## Stored records
——

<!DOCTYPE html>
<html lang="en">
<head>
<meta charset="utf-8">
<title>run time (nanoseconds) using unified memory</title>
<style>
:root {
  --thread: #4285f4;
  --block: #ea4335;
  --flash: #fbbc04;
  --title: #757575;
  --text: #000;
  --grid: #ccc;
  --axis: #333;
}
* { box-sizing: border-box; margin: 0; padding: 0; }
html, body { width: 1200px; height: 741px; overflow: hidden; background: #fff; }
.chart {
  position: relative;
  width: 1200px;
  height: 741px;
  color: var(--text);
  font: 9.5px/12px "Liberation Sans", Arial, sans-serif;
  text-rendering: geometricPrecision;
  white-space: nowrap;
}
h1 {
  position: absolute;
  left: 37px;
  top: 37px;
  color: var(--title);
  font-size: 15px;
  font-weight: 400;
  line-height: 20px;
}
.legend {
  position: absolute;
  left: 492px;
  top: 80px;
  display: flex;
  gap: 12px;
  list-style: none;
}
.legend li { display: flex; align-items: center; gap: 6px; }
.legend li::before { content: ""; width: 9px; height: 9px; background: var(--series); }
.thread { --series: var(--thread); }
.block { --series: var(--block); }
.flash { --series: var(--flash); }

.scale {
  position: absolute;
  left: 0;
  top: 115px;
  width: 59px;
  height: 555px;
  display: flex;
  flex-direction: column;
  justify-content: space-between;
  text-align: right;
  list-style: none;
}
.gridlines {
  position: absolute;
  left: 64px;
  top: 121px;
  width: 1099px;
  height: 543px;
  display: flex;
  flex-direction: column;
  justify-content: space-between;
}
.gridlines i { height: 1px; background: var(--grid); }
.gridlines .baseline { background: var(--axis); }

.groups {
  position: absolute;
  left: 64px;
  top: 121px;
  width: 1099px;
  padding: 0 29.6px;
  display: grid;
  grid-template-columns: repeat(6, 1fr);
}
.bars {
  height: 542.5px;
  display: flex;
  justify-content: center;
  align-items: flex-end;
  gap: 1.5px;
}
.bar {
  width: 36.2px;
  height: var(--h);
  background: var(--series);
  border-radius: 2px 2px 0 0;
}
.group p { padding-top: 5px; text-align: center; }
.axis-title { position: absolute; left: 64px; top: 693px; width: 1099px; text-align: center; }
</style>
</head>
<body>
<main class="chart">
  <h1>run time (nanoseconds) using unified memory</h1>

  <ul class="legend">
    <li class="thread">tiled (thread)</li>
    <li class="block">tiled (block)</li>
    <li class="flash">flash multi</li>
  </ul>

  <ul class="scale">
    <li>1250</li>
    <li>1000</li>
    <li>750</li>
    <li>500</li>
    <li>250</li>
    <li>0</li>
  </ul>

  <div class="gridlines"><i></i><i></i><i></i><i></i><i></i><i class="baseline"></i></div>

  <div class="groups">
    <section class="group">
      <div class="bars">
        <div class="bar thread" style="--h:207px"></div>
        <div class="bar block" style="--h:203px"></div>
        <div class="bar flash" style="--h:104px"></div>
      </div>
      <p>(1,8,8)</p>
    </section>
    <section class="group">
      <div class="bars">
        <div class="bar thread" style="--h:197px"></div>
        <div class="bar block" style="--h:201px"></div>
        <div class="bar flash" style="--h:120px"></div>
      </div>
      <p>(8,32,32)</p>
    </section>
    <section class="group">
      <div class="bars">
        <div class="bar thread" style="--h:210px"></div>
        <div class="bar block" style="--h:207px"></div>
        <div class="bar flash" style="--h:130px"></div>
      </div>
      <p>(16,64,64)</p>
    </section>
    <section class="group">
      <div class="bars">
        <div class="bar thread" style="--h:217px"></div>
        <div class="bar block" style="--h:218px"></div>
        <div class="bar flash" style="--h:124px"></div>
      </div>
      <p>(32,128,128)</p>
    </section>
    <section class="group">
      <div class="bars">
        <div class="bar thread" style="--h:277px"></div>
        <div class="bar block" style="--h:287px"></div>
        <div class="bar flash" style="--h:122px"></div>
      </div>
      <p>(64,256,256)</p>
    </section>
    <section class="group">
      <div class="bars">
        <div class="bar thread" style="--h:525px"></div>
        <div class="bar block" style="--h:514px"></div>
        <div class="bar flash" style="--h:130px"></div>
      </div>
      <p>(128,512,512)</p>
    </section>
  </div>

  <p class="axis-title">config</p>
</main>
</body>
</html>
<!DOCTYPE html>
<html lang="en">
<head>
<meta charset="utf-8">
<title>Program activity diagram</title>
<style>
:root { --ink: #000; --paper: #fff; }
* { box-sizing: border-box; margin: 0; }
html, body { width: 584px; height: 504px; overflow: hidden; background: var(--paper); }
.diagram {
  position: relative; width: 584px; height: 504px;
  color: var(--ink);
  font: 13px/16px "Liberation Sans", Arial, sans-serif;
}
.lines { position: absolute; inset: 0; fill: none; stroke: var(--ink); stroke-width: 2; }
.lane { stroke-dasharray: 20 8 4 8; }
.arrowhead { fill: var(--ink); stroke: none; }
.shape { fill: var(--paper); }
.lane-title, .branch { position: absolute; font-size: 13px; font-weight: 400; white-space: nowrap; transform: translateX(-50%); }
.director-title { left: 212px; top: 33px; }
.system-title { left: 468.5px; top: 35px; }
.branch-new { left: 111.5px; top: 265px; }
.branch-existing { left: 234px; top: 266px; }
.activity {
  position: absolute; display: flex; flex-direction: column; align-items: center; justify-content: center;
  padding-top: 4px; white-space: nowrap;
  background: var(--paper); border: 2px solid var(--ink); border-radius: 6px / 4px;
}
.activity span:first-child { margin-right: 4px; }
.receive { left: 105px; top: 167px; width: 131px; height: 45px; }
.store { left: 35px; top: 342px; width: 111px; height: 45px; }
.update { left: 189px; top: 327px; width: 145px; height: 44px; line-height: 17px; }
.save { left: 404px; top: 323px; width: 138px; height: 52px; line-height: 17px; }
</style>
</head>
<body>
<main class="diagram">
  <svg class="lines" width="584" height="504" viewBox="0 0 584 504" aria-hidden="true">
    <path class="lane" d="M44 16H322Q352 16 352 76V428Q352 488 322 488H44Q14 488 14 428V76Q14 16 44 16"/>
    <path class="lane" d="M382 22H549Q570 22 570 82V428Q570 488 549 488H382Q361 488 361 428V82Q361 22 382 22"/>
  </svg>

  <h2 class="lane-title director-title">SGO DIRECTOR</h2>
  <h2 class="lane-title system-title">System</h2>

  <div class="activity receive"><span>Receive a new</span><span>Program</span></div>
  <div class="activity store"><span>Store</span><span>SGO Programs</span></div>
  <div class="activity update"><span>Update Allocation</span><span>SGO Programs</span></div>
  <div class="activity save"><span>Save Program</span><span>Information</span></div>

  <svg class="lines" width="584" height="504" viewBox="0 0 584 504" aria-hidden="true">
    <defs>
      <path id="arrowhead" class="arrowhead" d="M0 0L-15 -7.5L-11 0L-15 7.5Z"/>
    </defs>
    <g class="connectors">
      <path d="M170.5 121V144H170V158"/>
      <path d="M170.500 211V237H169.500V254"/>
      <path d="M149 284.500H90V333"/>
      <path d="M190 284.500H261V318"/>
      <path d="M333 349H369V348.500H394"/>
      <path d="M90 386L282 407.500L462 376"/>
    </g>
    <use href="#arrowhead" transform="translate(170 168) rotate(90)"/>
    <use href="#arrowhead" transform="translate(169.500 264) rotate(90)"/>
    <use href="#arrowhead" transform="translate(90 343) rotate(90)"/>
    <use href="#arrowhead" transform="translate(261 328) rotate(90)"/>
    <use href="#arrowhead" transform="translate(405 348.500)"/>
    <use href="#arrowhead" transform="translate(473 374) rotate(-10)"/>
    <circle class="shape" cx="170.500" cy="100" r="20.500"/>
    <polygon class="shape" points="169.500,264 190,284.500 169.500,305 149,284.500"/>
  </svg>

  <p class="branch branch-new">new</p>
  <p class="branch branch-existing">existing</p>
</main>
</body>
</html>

——

## Problem to solve
Take every line above that includes the string "save" and return it.

## Reply to the exercise
.save { left: 404px; top: 323px; width: 138px; height: 52px; line-height: 17px; }
  <div class="activity save"><span>Save Program</span><span>Information</span></div>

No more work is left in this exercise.